Amazon is now always more expensive and longer then just going to a brick and mortar. Haven't touched their shit in about 2 years and haven't cared. Infact I've saved.


I see this a lot, and I just don't get where people are shopping that this is true, are you comparing it to Dollar Tree or something?

Amazon isn't as cheap as they used to be, but still competitive with places like Walmart and a far greater selection and stock. They're definitely cheaper than locally owned places, I've tried to shop local, but the best I've seen is still like double what Amazon or Walmart has it for

Also, I get the promised shipping time I'd say about 90% of the time even for same day items


It really, really depends where you live.


I have prime and haven't gotten anything less than a week to ship in like 3 years now...


I live in a big city and most of my Amazon orders arrive the next day
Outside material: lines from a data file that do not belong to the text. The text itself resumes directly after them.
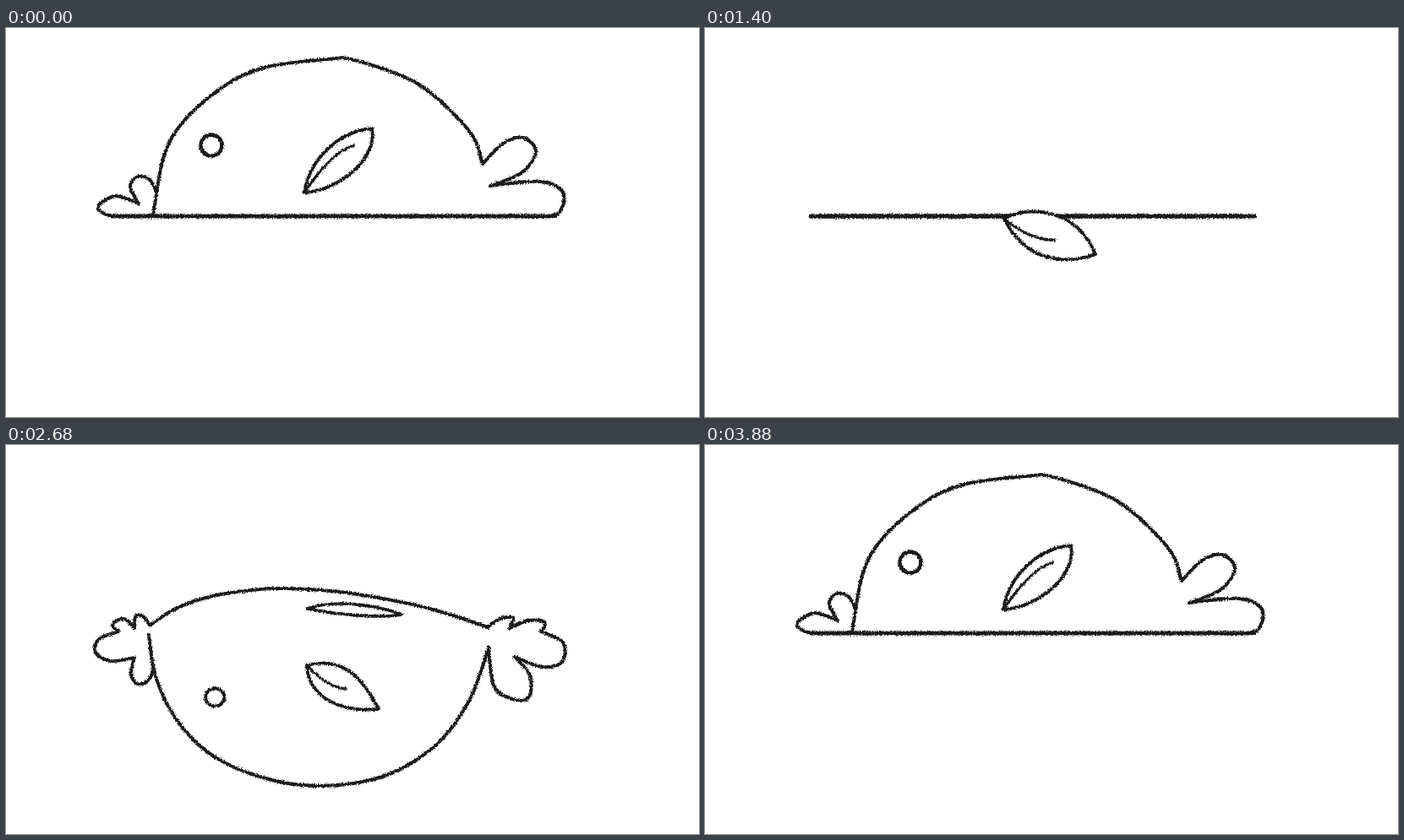
Recreate the animation shown at these times as an HTML page. Size 820 by 461 pixels, loop 4 s.

```html
<!DOCTYPE html>
<html lang="en">
<head>
<meta charset="utf-8">
<title>Rolling fish</title>
<style>
  html, body { margin: 0; width: 100%; height: 100%; overflow: hidden; background: #fff; }
  svg { display: block; width: 820px; height: 461px; }
  path, ellipse { fill: none; stroke: #1b1a1b; stroke-width: 4; stroke-linecap: round; stroke-linejoin: round; }
</style>
</head>
<body>
<svg viewBox="0 0 820 461">
  <filter id="chalk" filterUnits="userSpaceOnUse" x="0" y="0" width="820" height="461" color-interpolation-filters="sRGB">
    <feTurbulence type="fractalNoise" baseFrequency="0.6" numOctaves="2"/>
    <feDisplacementMap in="SourceGraphic" scale="4" xChannelSelector="R" yChannelSelector="G"/>
    <feGaussianBlur stdDeviation="0.45"/>
  </filter>
  <g id="art" filter="url(#chalk)"></g>
</svg>
<script>
const LOOP = 4000, STEP = 40, WATER = 223;
const art = document.getElementById('art');
const noise = document.querySelector('feTurbulence');
const nums = s => s.split(/[ ,]+/).map(Number);
const mix = (a, b, k) => a.map((v, i) => v + (b[i] - v) * k);

// Value of a keyframe track [[time, numbers], ...] at time t
function at(track, t) {
  const i = track.findIndex(k => k[0] > t);
  if (i === 0) return track[0][1];
  if (i < 0) return track[track.length - 1][1];
  const [t0, a] = track[i - 1], [t1, b] = track[i];
  return mix(a, b, (t - t0) / (t1 - t0));
}
const curve = pairs => pairs.map(([t, v]) => [t, [v]]);

// Smooth path through a flat list of points
function spline(p) {
  const n = p.length / 2;
  const pt = i => { i = Math.max(0, Math.min(n - 1, i)); return [p[2 * i], p[2 * i + 1]]; };
  let d = 'M' + pt(0);
  for (let i = 0; i < n - 1; i++) {
    const [a, b, c, e] = [pt(i - 1), pt(i), pt(i + 1), pt(i + 2)];
    d += 'C' + [0, 1].map(k => b[k] + (c[k] - a[k]) / 6) + ' ' + [0, 1].map(k => c[k] - (e[k] - b[k]) / 6) + ' ' + c;
  }
  return d;
}

// A part runs from a flat stretch of the water line through its raised poses
function part(from, to, ...poses) {
  poses = poses.map(nums);
  const n = poses[0].length / 2;
  const flat = poses[0].map((_, i) => i % 2 ? WATER : from + (to - from) * (i - i % 2) / 2 / (n - 1));
  return [flat, ...poses];
}
function pose(part, s) {
  const i = Math.max(0, Math.min(part.length - 2, Math.floor(s)));
  return mix(part[i], part[i + 1], s - i);
}

const upperDome = part(170, 570,
  '170 214 195 197 220 186 260 176 320 170 385 173 440 181 490 191 532 203 570 216',
  '172 204 195 175 220 153 260 128 310 113 372 106 435 112 495 137 540 165 570 194',
  '174 223 186 155 208 113 255 71 305 47 380 37 412 38 487 66 548 122 564 161');
const upperFins = [
  part(170, 152, '169 212 162 203 155 202 152 208 152 217',
    '172 204 171 194 161 187 151 196 150 212', '177 192 169 179 156 176 147 188 157 208'),
  part(152, 133, '152 217 140 206 127 211 128 217 133 221',
    '150 212 132 201 119 209 124 217 133 222', '157 208 130 199 109 211 118 221 135 223'),
  part(570, 596, '570 216 580 208 592 204 600 205 599 210 596 217',
    '570 194 578 172 593 162 605 168 603 185 593 204', '564 161 588 137 612 130 627 146 611 171 573 187'),
  part(596, 636, '596 217 618 208 636 209 637 215 633 221',
    '593 204 625 194 648 197 654 210 636 220', '573 187 632 182 659 195 655 218 636 224')
];
const lowerDome = part(170, 570,
  '165 228 180 262 207 297 250 331 310 350 370 356 440 351 505 328 548 290 570 237',
  '169 225 177 274 200 323 240 365 300 393 367 404 445 393 507 357 548 303 571 240');
const lowerFins = [
  part(125, 154, '135 222 115 230 110 246 124 256 154 254', '133 221 110 230 106 246 124 256 152 252'),
  part(154, 172, '154 254 149 273 160 284 172 274 173 248', '152 252 148 272 157 284 170 277 174 264'),
  part(650, 597, '640 223 663 236 660 259 637 263 597 245', '633 221 659 234 658 257 634 263 602 251'),
  part(597, 570, '597 245 622 269 625 296 603 305 577 288 570 237', '602 251 620 273 619 298 603 302 578 287 571 240')
];

// Side leaf: base, two controls, tip, two controls, vein control, vein end
const leafHigh = nums('353 195 359 155 395 122 433 119 440 155 395 192 385 147 412 139');
const leafOnLine = nums('355 225 352 185 395 145 440 153 440 190 410 226 380 201 402 184');
const leafLevel = nums('354 225 390 190 440 190 478 212 440 225 395 232 385 215 412 214');
const leafOver = nums('354 226 385 209 440 215 462 268 440 276 385 287 385 252 414 251');
const leafHang = nums('354 226 396 220 430 245 446 290 400 300 372 268 380 254 408 264');
const leafSunk = nums('353 253 395 252 424 275 436 311 390 325 372 290 380 283 406 294');
const leafLow = nums('356 261 400 250 422 277 441 313 400 317 358 302 380 287 402 289');
const leafThin = nums('357 194 390 182 440 190 468 201 440 206 385 200 357 194 357 194');
const leafRisen = nums('356 193 353 165 390 128 436 121 440 160 405 193 375 160 397 153');

const mainLeaf = [[80, leafHigh], [280, leafHigh], [640, leafOnLine], [880, leafOnLine], [1160, leafLevel],
  [1400, leafOver], [1500, leafHang], [1640, leafHang], [1880, leafSunk], [2040, leafLow]];
const newLeaf = [[2680, leafThin], [3080, leafRisen], [3600, leafHigh]];

// Eyes: centre, radii, tilt, line width
const eyeOpen = nums('243 139 12.5 12.5 0 4.5');
const upperEye = [[80, eyeOpen], [240, nums('243 126 12.5 13 0 4.5')], [400, nums('243 156 12 9 -8 4')],
  [520, nums('243 205 8 2 -15 3')], [560, nums('243 216 0 0 0 3')], [3000, nums('243 142 0 0 -25 2')],
  [3080, nums('244 145 8 4 -25 2.5')], [3280, nums('243 141 11 10 0 4')], [3480, eyeOpen]];
const lowerEye = [[1760, nums('250 262 0 0 0 3')], [1880, nums('250 301 9.5 9.5 0 4')],
  [2040, nums('246 299 11.5 11 0 4')], [3080, nums('248 299 11 10 0 4')], [3440, nums('248 299 11 10 0 4')],
  [3600, nums('247 275 9 5 15 3')], [3680, nums('247 250 0 0 15 3')]];

const upperRise = curve([[80, 3], [160, 3.25], [240, 3.45], [320, 3.2], [400, 2.35], [480, 1.2], [560, .3], [640, 0],
  [2200, 0], [2680, 1], [3080, 2], [3320, 2.6], [3560, 3.09], [3680, 3.09], [3880, 3]]);
const lowerDrop = curve([[1640, 0], [1720, .15], [1800, .5], [1880, 1], [1960, 2.82], [2040, 2],
  [3360, 2], [3440, 2.2], [3560, 1.4], [3680, .6], [3800, 0]]);

const stroke = (d, style = '') => `<path d="${d}" style="${style}"/>`;

function leaf(p, width) {
  const [x, y, a, b, c, d, tx, ty, e, f, g, h, qx, qy, vx, vy] = p;
  return stroke(`M${x} ${y}C${a} ${b} ${c} ${d} ${tx} ${ty}C${e} ${f} ${g} ${h} ${x} ${y}Z`, `fill:#fff;stroke-width:${width}`)
    + stroke(`M${x} ${y}Q${qx} ${qy} ${vx} ${vy}`, `stroke-width:${width - .5}`);
}
function eye([x, y, rx, ry, tilt, width]) {
  return rx < 1 ? '' :
    `<ellipse cx="${x}" cy="${y}" rx="${rx}" ry="${ry}" transform="rotate(${tilt} ${x} ${y})" style="stroke-width:${width}"/>`;
}

function draw(t) {
  const up = at(upperRise, t)[0], down = at(lowerDrop, t)[0];
  const raise = (p, s) => t < 800 ? mix(p[0], p[3], s / 3) : pose(p, s);
  const half = (shape, flat) => stroke(spline(shape), flat ? 'stroke-width:4.8' : '');
  let out = half(raise(upperDome, up), up === 0) + half(pose(lowerDome, down), down === 0);
  for (const fin of upperFins) out += half(raise(fin, Math.min(up, 3.1)), up === 0);
  for (const fin of lowerFins) out += half(pose(fin, Math.min(down, 2.1)), down === 0);
  out += eye(at(upperEye, t)) + eye(at(lowerEye, t));
  if (t < 3360 || down > .2) {
    const squash = t < 3360 ? 1 : Math.min(1, down);
    out += leaf(at(mainLeaf, t).map((v, i) => i % 2 ? WATER + (v - WATER) * squash : v), 3.8);
  }
  if (t >= 2560) {
    const lift = Math.max(0, 2680 - t) / 12;
    out += leaf(at(newLeaf, t).map((v, i) => i % 2 ? v + lift : v), 3.7);
  }
  art.innerHTML = out;
  noise.setAttribute('seed', t / STEP);
}

// The drawing rests in these spans and changes every STEP elsewhere
const holds = [[0, 120], [760, 920], [1520, 1680], [2040, 2240]];
let shown = -1;
function tick() {
  let t = Math.floor(performance.now() % LOOP / STEP) * STEP;
  if (t >= 3880) t = 0;
  const hold = holds.find(([a, b]) => t >= a && t < b);
  if (hold) t = hold[0];
  if (t !== shown) draw(shown = t);
  requestAnimationFrame(tick);
}
tick();
</script>
</body>
</html>
```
I actively avoid Amazon. It ends up taking a bunch of leg work but prices are consistent for me between Amazon, best buy, target, ebay, and b&h photo. They might have an advantage of home depot/Lowes but those items tend to be something I'd like to touch and feel first. But I understand I'm in a metro area so I have many stores around and that I'm still not supporting the higher prices of indie shops. I can't do everything
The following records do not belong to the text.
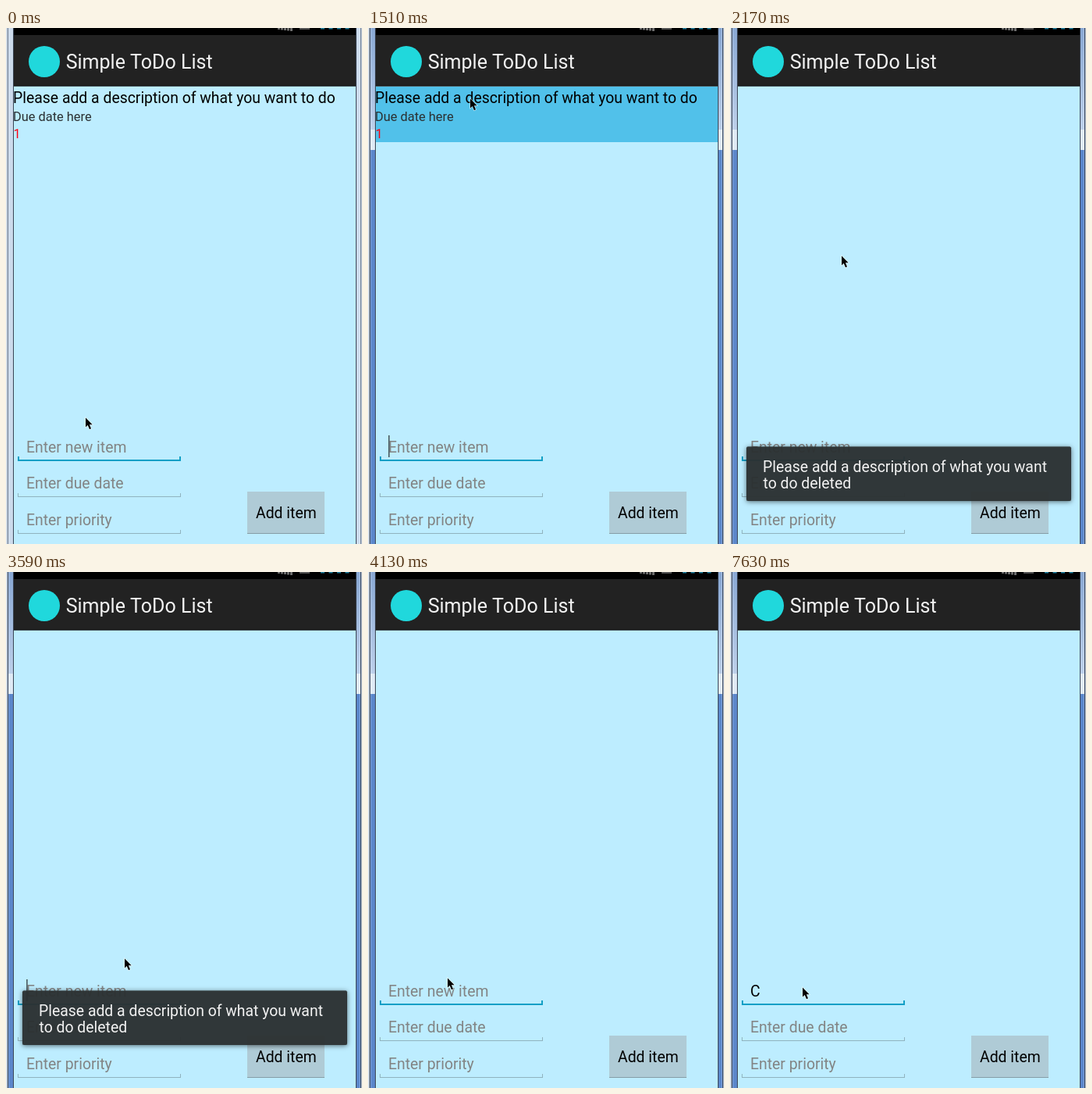
An HTML page with a canvas for the animation above (8000 ms loop, 456 px wide and 660 px high).

```html
<!DOCTYPE html>
<html lang="en">
<head>
<meta charset="utf-8">
<title>Simple ToDo List</title>
<style>
html, body { margin: 0; width: 100%; height: 100%; overflow: hidden; background: #bdedff; }
canvas { display: block; width: 456px; height: 660px; }
</style>
</head>
<body>
<canvas id="stage" width="456" height="660"></canvas>
<script>
const ctx = document.getElementById('stage').getContext('2d');
const LOOP = 8000;
const SAMPLE = 137.5;   // the screen refreshes at this interval
const BLINK = 500, FADE = 500;
const ACTIVATE = 800, PRESS = 1090, REMOVE = 1650, HIDE = 3600, TYPE = 7150;
const HINT = '#828484';
const SIZE = 19.4;

// Pointer stops: time, x, y
const PATH = [
  [138, 102, 498], [275, 122, 142], [412, 122, 132], [550, 131, 90], [2062, 131, 90],
  [2337, 154, 491], [3713, 152, 494], [4125, 102, 519], [4400, 93, 531]
];

const clamp = v => Math.min(1, Math.max(0, v));
const progress = (t, from, span) => clamp((t - from) / span);
const mix = (a, b, p) => a + (b - a) * p;

function pointerAt(t) {
  const i = PATH.findIndex(k => k[0] > t);
  if (i < 0) return PATH[PATH.length - 1].slice(1);
  if (i === 0) return PATH[0].slice(1);
  const [t0, x0, y0] = PATH[i - 1], [t1, x1, y1] = PATH[i];
  const p = progress(t, t0, t1 - t0);
  return [mix(x0, x1, p), mix(y0, y1, p)];
}

function toastAlpha(t) {
  const show = 1 - (1 - progress(t, REMOVE, FADE)) ** 2;
  const hide = 1 - progress(t, HIDE, FADE) ** 2;
  return show * hide;
}

function caretOn(t) {
  const origin = t < TYPE ? 330 : TYPE - 100;
  return Math.floor((t - origin) / BLINK) % 2 === 0;
}

function rect(x, y, w, h, fill) {
  ctx.fillStyle = fill;
  ctx.fillRect(x, y, w, h);
}

function text(str, x, y, size, fill) {
  ctx.font = size + 'px Roboto, sans-serif';
  ctx.fillStyle = fill;
  ctx.fillText(str, x, y);
}

function drawFrame(active) {
  rect(0, 0, 456, 660, active ? '#5b87cb' : '#ccdbec');
  if (active) {
    const glass = ctx.createLinearGradient(0, 0, 0, 130);
    glass.addColorStop(0, '#89a8d4');
    glass.addColorStop(1, '#bdd0ea');
    rect(0, 0, 456, 130, glass);
    rect(0, 130, 456, 26, '#e0eaf5');
  }
  rect(0, 0, 2, 660, '#ccd6e2');
  rect(455, 0, 1, 660, '#ccd6e2');
  for (const x of [2, 454]) rect(x, 0, 1, 660, active ? '#28374f' : '#64748b');
  for (const x of [3, 453]) rect(x, 0, 1, 660, 'rgba(255,255,255,.25)');
  for (const x of [9, 448]) rect(x, 0, 1, 660, '#3b4656');
}

function drawHeader() {
  rect(10, 0, 438, 9, '#000');
  for (let i = 0; i < 5; i++) rect(348 + i * 4, 0, 3, 2 + i / 2, '#6d6d6d');
  rect(376, 0, 13, 2, '#555');
  for (let i = 0; i < 4; i++) rect(403 + i * 10.5, 0, 5, 1.5, '#1d7f9f');
  rect(10, 9, 438, 65, '#222');
  rect(10, 73, 438, 1, '#181818');
  rect(10, 74, 438, 1, '#4b5b61');
  ctx.fillStyle = '#20d8dc';
  ctx.beginPath();
  ctx.arc(49, 43, 20, 0, Math.PI * 2);
  ctx.fill();
  text('Simple ToDo List', 76.7, 52, 25, '#f3f3f3');
}

function drawItem(t) {
  if (t >= PRESS) {
    ctx.globalAlpha = mix(0.69, 0.8, progress(t, PRESS, FADE));
    rect(10, 75, 438, 71, '#33b5e5');
    ctx.globalAlpha = 1;
  }
  text('Please add a description of what you want to do', 9, 96, SIZE, '#000');
  text('Due date here', 9, 119, 16.4, '#2b3133');
  text('1', 9.5, 141, 16.4, '#ff0010');
}

function drawField(y, str, fill, focus) {
  const h = focus ? 2 : 1;
  const line = focus ? '#129fc6' : '#90b3bf';
  rect(15, y, 209, h, line);
  rect(15, y - 4, h, 4, line);
  rect(224 - h, y - 4, h, 4, line);
  text(str, 26, y - (focus ? 9 : 10), SIZE, fill);
}

function drawButton() {
  rect(309, 593, 99, 54, '#afcbd6');
  rect(309, 646, 99, 1, '#869da6');
  text('Add item', 320, 627, SIZE, '#000');
}

function drawToast(alpha) {
  if (!alpha) return;
  const box = new Path2D();
  box.roundRect(21, 535.5, 416, 69.5, 2);
  const outside = new Path2D(box);
  outside.rect(0, 500, 456, 160);

  // The shadow falls outside the box only, so the fade stays even.
  ctx.save();
  ctx.globalAlpha = alpha;
  ctx.clip(outside, 'evenodd');
  ctx.shadowColor = 'rgba(0,0,0,.55)';
  ctx.shadowBlur = 6;
  ctx.shadowOffsetY = 1;
  ctx.fillStyle = '#2b3031';
  ctx.fill(box);
  ctx.restore();

  ctx.save();
  ctx.globalAlpha = alpha;
  ctx.fillStyle = 'rgba(43,48,49,.96)';
  ctx.fill(box);
  ctx.globalAlpha = Math.sqrt(alpha);
  text('Please add a description of what you want', 42, 567.5, SIZE, '#f2f2f2');
  text('to do deleted', 42.5, 589, SIZE, '#f2f2f2');
  ctx.restore();
}

function drawPointer(x, y) {
  const arrow = new Path2D('M0 .5V12.5L2.7 10L5 15.2L7 14.3L4.9 9.3H8.6Z');
  ctx.save();
  ctx.translate(Math.round(x), Math.round(y));
  ctx.strokeStyle = 'rgba(255,255,255,.6)';
  ctx.lineWidth = 1.4;
  ctx.stroke(arrow);
  ctx.fillStyle = '#000';
  ctx.fill(arrow);
  ctx.restore();
}

function draw(time) {
  const t = Math.floor((time + 35) / SAMPLE) * SAMPLE;
  const typed = t >= TYPE;

  drawFrame(t >= ACTIVATE);
  rect(10, 75, 438, 585, '#bdedff');
  drawHeader();
  if (t < REMOVE) drawItem(t);

  drawField(552, typed ? 'C' : 'Enter new item', typed ? '#000' : HINT, true);
  drawField(599, 'Enter due date', HINT, false);
  drawField(646, 'Enter priority', HINT, false);
  if (caretOn(t)) rect(typed ? 37.3 : 26.2, 521, 1.4, 28, '#3a4549');

  drawButton();
  drawToast(toastAlpha(t));
  drawPointer(...pointerAt(t));
}

let start = null;
function tick(now) {
  if (start === null) start = now;
  draw((now - start) % LOOP);
  requestAnimationFrame(tick);
}
draw(0);
requestAnimationFrame(tick);
</script>
</body>
</html>
```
Avatar vaultdweller013

Price wise it kinda depends, but for books for example unless youre getting manga or light novels youre better off going to a brick and mortar. Seriously theres a used book store thatll order books directly from the publisher, 8 bucks for a standard book. The only problem is it has to be American published and no comics.

Avatar 😈MedicPig🐷BabySaver😈

Yah, those comments are BS.


Amazon isn’t as cheap as they used to be, but still competitive with places like Walmart and a far greater selection and stock. They’re definitely cheaper than locally owned places, I’ve tried to shop local, but the best I’ve seen is still like double what Amazon or Walmart has it for

Not always true. here Amazon is no longer competitive with the various DIY stores, from a price perspective, and often with other on line shops.

Also, I get the promised shipping time I’d say about 90% of the time even for same day items

Which is now, at least here, the only one selling point.

Avatar jmanes

I’ve largely stopped using them. I only buy from them if I cannot find what I need elsewhere which is quite rare.


I've never understood the hype. They constantly wind up more expensive than local


Are there examples? I click through to other buying options periodically, but haven't found many hidden deals in there.


Yeah you're overpaying. Half of everything on Amazon is cheap plastic shit made for pennies that 50 different Chinese companies then reskin with their weird sketchy company name and sell for 10000% markup.


People have to do due diligence to check that they are getting the best value. I don't assume what is presented to me is automatically the best. This suit seems like they expect the seller to promote the best deal without them doing any price comparisons which is ridiculous.


Fair trading laws are broad and complex and vary widely by place to place. There are *many* restrictions on trading practises which mislead customers. Amazon employs a myriad of practises designed to do exactly that. Some of them detailed in the article. I’m sure they think they’re skirting the law to the legal side, but experts are going to determine that now.

Avatar Avid Amoeba , edited

Techno-feudalism in action.


Hey, This is surprising and new. How can I find it here? -